Women and Globalization Silvia Federici
“Globalization” has been described in different ways. In the literature emanating from the international financial institutions, it is portrayed as a more effective system of economic management, ensuring the free circulation of goods and enhancing the “comparative advantage” of different countries, each presumably utilizing its resources to the best effect for both local populations and world development. Policy-analysts thus stress the globalization of financial markets, capital investments, new technologies which, we are told, will lead in the foreseeable future to increased prosperity also in the “developing” countries. My own perspective is that “globalization” is a strategy seeking to determine a process of global proletarianization and the formation of a global labor market as means to cheapen the cost of labor, reduce workers’ entitlements, and intensify exploitation. These, in fact, are the most unmistakable effects of the policies by which globalization is driven. But however defined, the social and economic consequences of globalization cannot be denied. After two decades of globalizing interventions in the world economy (creation of the World Trade organization (WTO), structural adjustment, TRIPS, etc.) one billion people live in conditions of “absolute poverty” (UN Population Fund 2001). Meanwhile, the Third World debt has increased from $800 billion in 1980 to a staggering $2,900 billion in 1999 (World Bank 2000), precluding the possibility of repayment, while the predicted industrialization of the Third World has not materialized despite the proliferation of Free Processing Zones (FPZs). Most important, mechanisms are now in place – debt servicing, structural adjustment, import liberalization and, crucial to all, generalized warfare – that systematically lead millions of people away from their means of subsistence, uprooting them from their lands, their jobs, their countries, in what appears as the largest proletarianization and migration process since the turn of the 20th century (Federici 1992; 1999). Continue reading
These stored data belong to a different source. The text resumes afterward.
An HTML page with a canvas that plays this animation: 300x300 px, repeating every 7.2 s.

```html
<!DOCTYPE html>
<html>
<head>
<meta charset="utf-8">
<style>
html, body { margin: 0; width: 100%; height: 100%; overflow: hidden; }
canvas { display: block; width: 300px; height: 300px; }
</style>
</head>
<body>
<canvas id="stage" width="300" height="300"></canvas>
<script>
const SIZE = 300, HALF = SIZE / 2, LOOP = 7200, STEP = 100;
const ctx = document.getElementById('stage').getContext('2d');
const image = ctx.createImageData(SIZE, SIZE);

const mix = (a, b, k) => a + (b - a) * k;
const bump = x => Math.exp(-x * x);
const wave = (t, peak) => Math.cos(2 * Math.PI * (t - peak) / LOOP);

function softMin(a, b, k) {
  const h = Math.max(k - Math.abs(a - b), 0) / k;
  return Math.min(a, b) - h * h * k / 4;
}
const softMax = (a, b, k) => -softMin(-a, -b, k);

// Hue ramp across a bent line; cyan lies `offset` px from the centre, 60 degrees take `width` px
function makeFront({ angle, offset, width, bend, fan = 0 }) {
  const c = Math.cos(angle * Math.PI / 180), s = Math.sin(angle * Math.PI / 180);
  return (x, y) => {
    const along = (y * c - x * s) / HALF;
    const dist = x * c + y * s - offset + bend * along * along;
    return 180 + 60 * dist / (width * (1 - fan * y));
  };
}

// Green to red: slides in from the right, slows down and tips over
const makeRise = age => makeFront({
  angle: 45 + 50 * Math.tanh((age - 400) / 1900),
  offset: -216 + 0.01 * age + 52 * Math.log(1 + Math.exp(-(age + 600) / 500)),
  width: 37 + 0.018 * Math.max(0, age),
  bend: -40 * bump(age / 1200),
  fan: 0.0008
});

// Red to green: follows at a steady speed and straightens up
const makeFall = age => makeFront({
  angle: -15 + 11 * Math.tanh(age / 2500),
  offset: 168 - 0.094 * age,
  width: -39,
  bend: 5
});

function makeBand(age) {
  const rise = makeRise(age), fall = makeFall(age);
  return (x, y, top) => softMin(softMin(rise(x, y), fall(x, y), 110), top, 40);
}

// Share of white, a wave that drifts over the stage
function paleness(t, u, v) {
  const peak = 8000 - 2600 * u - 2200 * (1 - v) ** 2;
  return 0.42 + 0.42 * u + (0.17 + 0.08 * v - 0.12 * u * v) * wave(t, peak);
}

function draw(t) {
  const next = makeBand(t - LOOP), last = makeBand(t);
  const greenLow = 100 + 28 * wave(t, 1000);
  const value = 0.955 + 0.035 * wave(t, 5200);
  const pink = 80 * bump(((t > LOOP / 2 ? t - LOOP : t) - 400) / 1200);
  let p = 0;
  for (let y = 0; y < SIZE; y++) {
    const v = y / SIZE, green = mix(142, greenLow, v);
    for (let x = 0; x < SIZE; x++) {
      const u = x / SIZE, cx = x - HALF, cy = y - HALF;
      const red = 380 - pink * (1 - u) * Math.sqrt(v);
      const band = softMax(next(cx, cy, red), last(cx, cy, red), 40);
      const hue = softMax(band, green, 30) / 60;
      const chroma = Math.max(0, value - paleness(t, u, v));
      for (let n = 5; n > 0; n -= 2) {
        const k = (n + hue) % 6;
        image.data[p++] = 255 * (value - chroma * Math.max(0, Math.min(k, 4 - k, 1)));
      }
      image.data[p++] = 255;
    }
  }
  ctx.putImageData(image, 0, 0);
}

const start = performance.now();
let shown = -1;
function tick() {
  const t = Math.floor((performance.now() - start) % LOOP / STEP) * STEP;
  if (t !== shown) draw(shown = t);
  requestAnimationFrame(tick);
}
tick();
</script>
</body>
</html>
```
Autism, language, communication, picture, remediation.
The communication conveys a message that passes through language. This does not mean that it cannot pass through other codes. Therefore, it would be unwise to say that people who do not share with us the commonly accepted codes do not communicate. This is the case with persons with autism who are not in the same relationship to the world as we are. Their language can be developed only from meaningful elements and solidified by pictures/words that will anchor them in the social contract. We will discuss here creating a transverse space from the codes developed by these children and the reception we are trying to develop, giving rise to a linguistic creation in order to optimize communication.
The reception of a piece of art as an object of exchange and mediation requires several ‘go-between’ in a context of language and culture learning. In this article, we would like to highlight the teacher’s mediation as well as the learner’s one and examine the emergence of verbal and body language in academic multicultural courses of French as a foreign language, in which visual and choreographic works of art are introduced. We will show, through the thorough analysis of a few examples, to which extent the teacher, by stimulating multimodal experiences of mediation for the learner, fosters the construction of interactional and intercultural competences.